### DIRECTIONS FOR THIS TASK
Tally up the lines in the material where the word "grid" appears, then give the total and nothing else.
▽
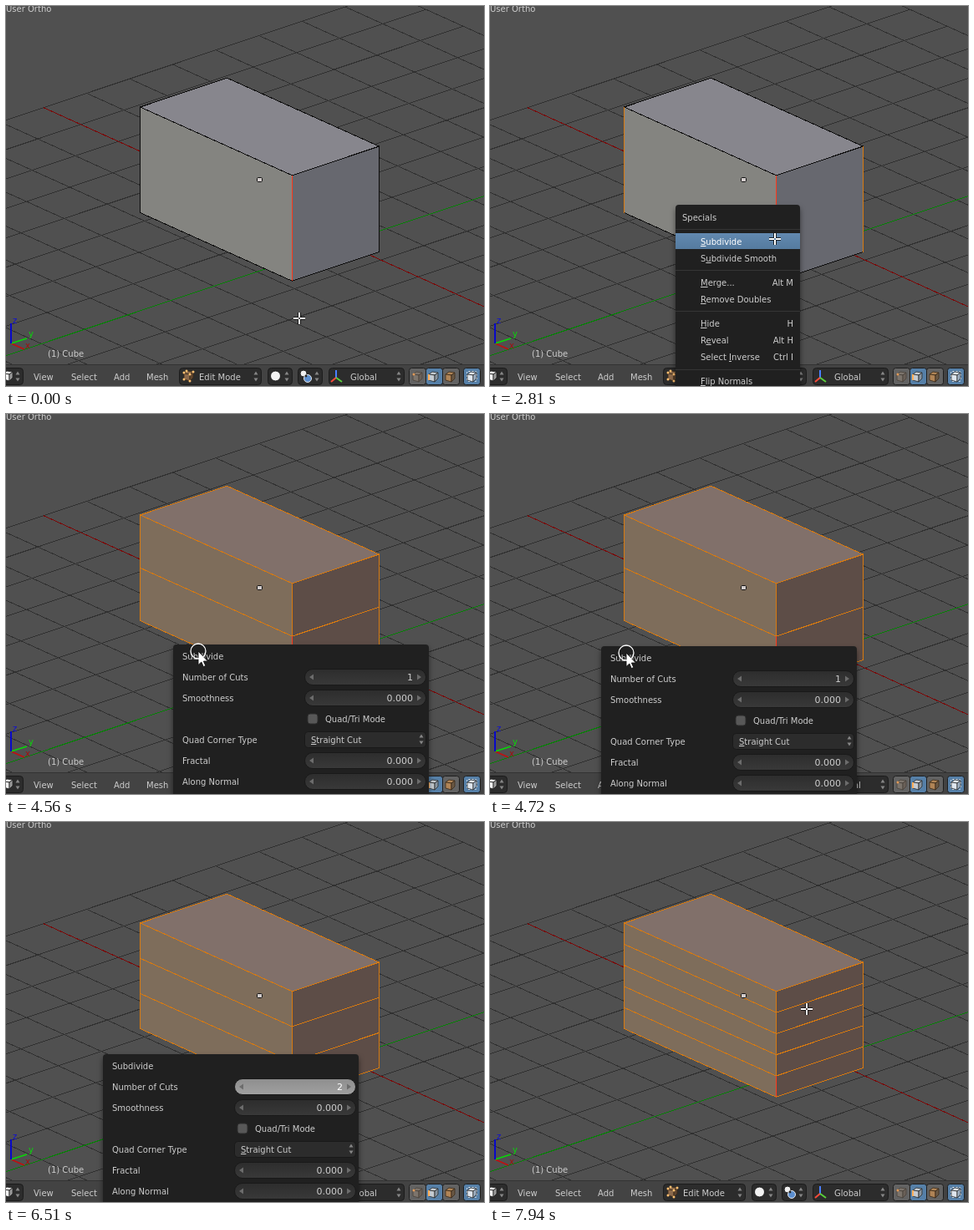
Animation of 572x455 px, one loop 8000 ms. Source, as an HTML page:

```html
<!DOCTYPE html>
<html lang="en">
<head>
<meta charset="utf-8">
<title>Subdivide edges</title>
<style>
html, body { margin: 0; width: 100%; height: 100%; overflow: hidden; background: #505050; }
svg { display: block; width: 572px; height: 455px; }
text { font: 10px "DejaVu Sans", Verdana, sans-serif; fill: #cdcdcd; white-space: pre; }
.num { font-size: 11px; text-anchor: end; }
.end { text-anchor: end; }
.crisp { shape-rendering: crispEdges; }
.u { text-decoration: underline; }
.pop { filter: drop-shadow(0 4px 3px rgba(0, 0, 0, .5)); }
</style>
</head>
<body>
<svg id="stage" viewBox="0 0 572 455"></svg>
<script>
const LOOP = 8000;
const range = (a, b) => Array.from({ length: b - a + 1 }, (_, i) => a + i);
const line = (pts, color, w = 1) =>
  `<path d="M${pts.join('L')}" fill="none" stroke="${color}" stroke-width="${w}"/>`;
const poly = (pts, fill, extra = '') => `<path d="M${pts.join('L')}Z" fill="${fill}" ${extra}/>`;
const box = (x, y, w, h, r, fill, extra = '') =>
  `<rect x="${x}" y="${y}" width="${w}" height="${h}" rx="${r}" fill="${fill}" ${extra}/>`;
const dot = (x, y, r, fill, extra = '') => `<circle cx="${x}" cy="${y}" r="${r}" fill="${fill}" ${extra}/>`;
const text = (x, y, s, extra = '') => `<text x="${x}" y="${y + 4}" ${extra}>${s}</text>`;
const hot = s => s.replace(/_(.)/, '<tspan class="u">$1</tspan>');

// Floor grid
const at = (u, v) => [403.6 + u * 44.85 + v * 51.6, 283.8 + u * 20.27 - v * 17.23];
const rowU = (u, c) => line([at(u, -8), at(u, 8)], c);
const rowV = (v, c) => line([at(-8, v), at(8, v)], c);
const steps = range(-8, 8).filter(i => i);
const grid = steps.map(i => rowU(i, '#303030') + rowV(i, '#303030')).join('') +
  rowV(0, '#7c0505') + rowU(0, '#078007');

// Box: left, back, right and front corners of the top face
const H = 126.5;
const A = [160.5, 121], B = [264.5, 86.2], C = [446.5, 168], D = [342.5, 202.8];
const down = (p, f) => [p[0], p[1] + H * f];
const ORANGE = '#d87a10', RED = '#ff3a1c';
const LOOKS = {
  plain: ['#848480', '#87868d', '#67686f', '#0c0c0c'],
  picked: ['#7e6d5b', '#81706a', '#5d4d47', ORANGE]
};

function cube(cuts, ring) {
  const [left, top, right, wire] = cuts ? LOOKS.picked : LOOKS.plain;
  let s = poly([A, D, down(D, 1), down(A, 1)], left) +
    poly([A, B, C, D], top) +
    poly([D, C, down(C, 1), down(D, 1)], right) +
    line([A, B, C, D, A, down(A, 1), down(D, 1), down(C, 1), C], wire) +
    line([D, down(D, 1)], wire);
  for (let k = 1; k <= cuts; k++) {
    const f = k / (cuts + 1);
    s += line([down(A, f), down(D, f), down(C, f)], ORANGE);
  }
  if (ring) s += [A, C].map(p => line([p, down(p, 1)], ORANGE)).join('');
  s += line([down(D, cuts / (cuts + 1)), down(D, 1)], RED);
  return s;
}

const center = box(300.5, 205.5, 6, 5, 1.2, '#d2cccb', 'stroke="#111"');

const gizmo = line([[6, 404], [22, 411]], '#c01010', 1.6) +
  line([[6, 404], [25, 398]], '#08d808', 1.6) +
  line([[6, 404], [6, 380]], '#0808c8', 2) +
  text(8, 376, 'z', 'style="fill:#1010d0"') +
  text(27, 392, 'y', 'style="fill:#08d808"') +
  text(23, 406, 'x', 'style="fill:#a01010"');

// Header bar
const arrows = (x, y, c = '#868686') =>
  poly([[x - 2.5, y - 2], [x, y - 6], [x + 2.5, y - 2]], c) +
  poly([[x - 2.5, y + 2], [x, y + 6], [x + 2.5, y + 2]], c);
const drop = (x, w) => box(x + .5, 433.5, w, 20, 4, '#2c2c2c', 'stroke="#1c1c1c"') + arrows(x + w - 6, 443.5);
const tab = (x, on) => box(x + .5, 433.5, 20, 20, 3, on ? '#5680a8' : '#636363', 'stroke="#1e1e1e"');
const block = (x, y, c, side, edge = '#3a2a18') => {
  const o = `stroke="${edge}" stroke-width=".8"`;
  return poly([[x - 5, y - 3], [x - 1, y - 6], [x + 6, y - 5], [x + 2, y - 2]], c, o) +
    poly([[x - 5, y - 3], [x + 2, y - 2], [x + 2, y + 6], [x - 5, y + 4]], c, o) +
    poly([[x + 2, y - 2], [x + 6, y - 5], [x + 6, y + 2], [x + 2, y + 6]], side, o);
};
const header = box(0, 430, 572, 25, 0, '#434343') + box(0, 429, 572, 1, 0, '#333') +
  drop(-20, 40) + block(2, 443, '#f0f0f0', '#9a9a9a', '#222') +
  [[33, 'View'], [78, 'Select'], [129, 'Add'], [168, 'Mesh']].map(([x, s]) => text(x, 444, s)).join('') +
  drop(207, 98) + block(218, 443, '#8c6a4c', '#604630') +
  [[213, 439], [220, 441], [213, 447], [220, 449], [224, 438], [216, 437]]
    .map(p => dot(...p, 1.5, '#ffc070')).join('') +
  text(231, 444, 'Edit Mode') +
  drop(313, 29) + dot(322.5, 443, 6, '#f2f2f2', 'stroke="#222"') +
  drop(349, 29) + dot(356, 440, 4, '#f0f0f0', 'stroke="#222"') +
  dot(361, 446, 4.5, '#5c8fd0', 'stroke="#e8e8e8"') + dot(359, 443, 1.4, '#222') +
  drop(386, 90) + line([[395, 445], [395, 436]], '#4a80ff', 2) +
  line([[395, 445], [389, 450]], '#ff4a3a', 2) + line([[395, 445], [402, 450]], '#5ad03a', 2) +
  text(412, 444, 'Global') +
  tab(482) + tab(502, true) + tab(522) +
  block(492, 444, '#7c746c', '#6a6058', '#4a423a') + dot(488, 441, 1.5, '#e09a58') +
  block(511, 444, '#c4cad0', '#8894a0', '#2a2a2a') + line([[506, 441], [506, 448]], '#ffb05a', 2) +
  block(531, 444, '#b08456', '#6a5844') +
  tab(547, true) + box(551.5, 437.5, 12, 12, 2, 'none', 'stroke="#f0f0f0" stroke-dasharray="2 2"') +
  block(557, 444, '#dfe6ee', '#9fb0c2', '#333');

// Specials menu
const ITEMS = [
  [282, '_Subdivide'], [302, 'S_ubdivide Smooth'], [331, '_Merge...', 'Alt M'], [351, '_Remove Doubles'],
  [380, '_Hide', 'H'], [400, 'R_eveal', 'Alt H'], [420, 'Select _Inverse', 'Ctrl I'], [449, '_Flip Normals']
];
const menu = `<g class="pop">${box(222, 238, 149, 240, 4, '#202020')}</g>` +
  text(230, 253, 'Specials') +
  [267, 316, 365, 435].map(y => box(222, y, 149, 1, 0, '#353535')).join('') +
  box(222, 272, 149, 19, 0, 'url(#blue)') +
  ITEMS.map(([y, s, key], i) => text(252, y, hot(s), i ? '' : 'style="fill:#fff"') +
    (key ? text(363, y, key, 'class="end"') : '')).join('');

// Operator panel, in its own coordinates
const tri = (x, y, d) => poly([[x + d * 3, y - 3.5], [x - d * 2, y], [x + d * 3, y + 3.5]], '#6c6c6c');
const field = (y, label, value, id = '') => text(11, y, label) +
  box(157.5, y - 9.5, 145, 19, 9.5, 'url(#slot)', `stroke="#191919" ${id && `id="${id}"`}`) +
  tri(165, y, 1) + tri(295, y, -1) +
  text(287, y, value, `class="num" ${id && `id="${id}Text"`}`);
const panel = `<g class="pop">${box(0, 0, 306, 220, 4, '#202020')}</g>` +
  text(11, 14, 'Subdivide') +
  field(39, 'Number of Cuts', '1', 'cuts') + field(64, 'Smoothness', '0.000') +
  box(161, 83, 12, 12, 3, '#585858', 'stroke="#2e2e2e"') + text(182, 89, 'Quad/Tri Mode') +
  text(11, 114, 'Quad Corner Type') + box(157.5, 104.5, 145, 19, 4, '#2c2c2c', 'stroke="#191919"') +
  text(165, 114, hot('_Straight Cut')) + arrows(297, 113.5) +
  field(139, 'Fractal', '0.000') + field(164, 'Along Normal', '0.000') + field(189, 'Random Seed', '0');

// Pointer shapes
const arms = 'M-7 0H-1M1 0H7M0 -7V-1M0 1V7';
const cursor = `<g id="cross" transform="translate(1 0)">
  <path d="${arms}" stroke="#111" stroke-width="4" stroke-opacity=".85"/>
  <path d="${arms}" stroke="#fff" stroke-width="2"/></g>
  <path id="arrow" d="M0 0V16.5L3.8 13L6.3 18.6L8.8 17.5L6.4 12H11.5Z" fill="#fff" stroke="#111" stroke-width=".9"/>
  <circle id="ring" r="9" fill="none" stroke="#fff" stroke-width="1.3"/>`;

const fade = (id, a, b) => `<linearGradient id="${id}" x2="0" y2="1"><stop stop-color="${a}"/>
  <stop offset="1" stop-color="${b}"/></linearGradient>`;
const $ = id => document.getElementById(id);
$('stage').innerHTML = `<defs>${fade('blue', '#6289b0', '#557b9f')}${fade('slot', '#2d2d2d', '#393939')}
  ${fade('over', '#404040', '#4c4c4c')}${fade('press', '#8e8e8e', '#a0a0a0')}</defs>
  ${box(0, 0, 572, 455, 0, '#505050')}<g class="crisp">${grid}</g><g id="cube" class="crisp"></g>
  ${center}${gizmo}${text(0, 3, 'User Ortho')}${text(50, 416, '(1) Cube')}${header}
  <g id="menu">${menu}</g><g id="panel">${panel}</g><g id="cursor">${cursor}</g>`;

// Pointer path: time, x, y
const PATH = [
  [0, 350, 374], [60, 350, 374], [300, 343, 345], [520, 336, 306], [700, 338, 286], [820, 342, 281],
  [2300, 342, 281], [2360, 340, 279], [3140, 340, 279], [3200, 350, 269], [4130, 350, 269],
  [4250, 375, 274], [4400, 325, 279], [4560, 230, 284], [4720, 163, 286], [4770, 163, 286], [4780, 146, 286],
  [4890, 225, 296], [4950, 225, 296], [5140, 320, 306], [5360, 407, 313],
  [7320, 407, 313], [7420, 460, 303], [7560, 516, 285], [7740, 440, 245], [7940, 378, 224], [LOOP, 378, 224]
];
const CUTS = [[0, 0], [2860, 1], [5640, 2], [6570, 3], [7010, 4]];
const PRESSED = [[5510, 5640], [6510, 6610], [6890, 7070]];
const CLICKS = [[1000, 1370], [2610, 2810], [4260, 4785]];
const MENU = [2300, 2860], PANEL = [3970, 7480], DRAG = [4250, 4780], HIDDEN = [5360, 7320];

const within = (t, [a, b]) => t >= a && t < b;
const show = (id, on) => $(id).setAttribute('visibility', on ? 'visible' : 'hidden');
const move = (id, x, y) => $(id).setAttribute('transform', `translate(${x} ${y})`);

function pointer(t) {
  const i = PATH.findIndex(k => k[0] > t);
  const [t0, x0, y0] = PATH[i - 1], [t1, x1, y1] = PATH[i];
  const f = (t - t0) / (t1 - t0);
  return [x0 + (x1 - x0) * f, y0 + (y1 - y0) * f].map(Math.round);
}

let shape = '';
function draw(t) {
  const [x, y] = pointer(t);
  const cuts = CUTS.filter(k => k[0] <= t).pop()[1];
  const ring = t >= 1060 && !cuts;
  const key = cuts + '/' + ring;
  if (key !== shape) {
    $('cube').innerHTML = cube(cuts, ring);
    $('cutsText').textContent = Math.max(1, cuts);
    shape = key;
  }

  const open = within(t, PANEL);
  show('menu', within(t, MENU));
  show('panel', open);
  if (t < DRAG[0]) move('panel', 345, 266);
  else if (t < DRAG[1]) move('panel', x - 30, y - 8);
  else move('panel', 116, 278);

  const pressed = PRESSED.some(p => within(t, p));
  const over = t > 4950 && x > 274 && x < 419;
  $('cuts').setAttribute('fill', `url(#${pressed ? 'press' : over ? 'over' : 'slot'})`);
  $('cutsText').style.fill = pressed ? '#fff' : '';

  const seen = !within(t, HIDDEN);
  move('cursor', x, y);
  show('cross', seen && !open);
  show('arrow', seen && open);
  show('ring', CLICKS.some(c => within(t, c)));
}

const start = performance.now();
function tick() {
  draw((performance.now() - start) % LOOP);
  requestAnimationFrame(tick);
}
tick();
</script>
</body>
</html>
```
△
### ANSWER SECTION
3